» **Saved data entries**
━━━━━━━━━━━━━━━━━━━━
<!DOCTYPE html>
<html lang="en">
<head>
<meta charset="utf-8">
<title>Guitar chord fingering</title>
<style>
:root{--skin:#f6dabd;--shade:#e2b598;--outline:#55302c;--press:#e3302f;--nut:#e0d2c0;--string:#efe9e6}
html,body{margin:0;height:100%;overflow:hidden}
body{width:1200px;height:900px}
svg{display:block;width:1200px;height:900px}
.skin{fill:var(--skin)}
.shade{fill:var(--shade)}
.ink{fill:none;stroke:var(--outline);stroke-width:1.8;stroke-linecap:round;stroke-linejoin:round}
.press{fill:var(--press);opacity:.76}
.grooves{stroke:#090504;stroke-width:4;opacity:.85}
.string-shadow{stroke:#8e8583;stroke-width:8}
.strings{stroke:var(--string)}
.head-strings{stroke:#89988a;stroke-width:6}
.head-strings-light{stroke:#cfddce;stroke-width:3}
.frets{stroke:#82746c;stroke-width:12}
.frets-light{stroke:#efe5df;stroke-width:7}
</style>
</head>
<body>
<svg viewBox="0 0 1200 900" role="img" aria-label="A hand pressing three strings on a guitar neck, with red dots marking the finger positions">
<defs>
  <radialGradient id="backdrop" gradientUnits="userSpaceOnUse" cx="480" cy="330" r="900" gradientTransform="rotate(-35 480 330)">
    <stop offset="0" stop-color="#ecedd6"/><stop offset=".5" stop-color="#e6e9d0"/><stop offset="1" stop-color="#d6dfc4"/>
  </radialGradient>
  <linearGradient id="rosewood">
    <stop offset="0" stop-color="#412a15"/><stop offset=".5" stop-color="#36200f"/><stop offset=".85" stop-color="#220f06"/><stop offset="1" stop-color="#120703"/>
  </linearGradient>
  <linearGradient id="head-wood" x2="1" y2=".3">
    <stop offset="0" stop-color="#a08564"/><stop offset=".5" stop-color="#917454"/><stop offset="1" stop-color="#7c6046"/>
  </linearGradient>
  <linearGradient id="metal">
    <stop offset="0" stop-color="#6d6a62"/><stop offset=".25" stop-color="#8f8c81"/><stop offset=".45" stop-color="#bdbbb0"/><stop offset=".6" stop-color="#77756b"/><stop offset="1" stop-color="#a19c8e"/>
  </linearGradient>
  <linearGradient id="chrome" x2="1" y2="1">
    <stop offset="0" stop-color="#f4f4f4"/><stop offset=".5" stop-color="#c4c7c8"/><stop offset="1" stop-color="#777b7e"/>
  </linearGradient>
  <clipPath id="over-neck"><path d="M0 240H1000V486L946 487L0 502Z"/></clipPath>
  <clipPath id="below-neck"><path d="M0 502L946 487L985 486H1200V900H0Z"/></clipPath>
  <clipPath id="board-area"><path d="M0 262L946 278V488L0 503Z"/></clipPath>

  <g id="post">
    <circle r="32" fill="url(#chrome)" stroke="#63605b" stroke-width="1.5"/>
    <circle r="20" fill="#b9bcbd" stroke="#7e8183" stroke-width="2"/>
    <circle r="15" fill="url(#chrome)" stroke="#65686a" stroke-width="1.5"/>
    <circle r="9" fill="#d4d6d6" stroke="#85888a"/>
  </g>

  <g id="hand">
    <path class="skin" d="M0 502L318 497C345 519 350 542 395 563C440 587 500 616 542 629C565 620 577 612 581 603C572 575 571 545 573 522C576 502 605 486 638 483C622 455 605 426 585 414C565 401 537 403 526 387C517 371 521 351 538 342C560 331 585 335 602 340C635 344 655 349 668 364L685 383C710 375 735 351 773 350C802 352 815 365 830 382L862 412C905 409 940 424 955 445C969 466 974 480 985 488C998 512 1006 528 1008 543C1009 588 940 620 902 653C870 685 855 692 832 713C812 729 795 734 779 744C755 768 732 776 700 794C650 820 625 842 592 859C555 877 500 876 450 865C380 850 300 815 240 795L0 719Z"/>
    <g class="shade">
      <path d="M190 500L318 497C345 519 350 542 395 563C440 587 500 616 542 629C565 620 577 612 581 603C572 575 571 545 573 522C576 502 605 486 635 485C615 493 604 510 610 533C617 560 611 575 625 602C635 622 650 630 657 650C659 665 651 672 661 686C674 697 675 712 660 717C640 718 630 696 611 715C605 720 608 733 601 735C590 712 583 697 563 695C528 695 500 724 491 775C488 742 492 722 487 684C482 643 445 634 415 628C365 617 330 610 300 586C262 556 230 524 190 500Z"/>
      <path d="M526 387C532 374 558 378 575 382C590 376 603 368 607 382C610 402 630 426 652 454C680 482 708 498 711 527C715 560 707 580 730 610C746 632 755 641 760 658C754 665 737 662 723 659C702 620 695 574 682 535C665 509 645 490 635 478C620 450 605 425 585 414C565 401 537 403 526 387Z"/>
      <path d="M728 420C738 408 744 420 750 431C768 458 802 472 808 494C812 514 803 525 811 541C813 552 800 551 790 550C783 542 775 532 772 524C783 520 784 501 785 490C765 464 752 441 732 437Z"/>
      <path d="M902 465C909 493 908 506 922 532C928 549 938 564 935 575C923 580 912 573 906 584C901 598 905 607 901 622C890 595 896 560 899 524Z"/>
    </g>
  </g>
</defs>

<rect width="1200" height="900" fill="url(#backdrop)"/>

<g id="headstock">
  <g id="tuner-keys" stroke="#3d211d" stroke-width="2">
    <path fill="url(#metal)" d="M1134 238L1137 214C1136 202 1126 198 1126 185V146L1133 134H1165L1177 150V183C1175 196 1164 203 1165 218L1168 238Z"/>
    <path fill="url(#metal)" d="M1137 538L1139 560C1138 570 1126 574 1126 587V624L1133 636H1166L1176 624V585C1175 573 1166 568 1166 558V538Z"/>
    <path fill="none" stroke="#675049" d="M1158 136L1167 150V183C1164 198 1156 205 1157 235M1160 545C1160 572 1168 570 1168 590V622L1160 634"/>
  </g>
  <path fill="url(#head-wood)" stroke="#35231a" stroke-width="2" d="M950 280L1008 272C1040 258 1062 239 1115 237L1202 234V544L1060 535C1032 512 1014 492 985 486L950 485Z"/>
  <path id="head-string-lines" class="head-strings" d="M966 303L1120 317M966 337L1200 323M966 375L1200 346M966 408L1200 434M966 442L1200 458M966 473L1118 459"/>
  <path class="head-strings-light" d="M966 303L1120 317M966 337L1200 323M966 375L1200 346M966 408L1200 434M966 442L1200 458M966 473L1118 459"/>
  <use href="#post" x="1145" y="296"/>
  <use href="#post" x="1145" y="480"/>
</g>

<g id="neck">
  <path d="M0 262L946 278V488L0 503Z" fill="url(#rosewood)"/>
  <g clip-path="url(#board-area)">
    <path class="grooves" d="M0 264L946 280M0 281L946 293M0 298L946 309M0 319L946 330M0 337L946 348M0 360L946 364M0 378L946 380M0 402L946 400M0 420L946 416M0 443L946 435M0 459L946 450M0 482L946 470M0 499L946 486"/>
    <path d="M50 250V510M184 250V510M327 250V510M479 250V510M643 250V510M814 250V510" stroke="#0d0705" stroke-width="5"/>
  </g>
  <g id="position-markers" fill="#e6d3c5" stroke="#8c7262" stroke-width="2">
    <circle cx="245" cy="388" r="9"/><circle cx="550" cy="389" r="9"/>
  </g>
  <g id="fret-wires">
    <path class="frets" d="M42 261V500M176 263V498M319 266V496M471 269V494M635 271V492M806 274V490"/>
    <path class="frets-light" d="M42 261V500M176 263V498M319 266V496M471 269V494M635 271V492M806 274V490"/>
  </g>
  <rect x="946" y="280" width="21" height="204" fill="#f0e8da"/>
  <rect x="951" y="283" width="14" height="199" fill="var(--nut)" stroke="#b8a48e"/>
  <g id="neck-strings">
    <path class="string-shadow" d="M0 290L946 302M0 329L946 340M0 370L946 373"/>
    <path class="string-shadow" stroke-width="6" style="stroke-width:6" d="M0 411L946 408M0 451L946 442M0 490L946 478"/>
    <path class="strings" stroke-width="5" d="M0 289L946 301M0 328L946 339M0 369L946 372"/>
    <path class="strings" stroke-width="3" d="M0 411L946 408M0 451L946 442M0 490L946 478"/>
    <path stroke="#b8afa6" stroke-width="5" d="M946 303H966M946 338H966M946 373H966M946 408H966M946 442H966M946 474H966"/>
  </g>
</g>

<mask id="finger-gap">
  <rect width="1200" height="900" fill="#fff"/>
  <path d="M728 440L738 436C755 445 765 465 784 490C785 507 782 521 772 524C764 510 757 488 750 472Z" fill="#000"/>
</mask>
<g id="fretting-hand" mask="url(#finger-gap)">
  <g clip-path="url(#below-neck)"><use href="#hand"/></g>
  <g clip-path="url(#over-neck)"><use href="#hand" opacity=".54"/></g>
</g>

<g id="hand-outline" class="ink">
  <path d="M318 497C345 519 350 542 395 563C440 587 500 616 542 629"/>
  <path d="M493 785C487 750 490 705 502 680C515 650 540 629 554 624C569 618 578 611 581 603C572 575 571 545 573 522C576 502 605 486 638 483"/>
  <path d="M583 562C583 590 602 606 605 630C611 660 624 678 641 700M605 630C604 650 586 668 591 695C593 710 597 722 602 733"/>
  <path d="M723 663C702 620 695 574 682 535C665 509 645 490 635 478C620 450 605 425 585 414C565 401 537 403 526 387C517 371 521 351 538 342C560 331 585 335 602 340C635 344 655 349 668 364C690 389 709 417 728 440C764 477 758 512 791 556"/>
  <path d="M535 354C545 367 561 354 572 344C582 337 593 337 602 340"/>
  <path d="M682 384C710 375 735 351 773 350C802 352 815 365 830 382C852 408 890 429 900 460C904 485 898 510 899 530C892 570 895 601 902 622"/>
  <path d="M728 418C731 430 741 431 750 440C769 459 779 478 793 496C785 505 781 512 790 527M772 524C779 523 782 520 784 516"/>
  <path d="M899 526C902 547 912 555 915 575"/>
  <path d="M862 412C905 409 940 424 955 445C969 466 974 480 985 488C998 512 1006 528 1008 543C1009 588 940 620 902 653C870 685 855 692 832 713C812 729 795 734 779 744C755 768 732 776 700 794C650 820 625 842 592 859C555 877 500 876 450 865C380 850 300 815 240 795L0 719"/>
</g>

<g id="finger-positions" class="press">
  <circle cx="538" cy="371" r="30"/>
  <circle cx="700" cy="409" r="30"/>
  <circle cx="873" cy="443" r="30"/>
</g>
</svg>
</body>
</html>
━━━━━━━━━━━━━━━━━━━━
» **WHAT TO DO**
Looking at the data above, work out how many lines contain "backdrop" and answer with the figure only.

» **RESULT BELOW**
2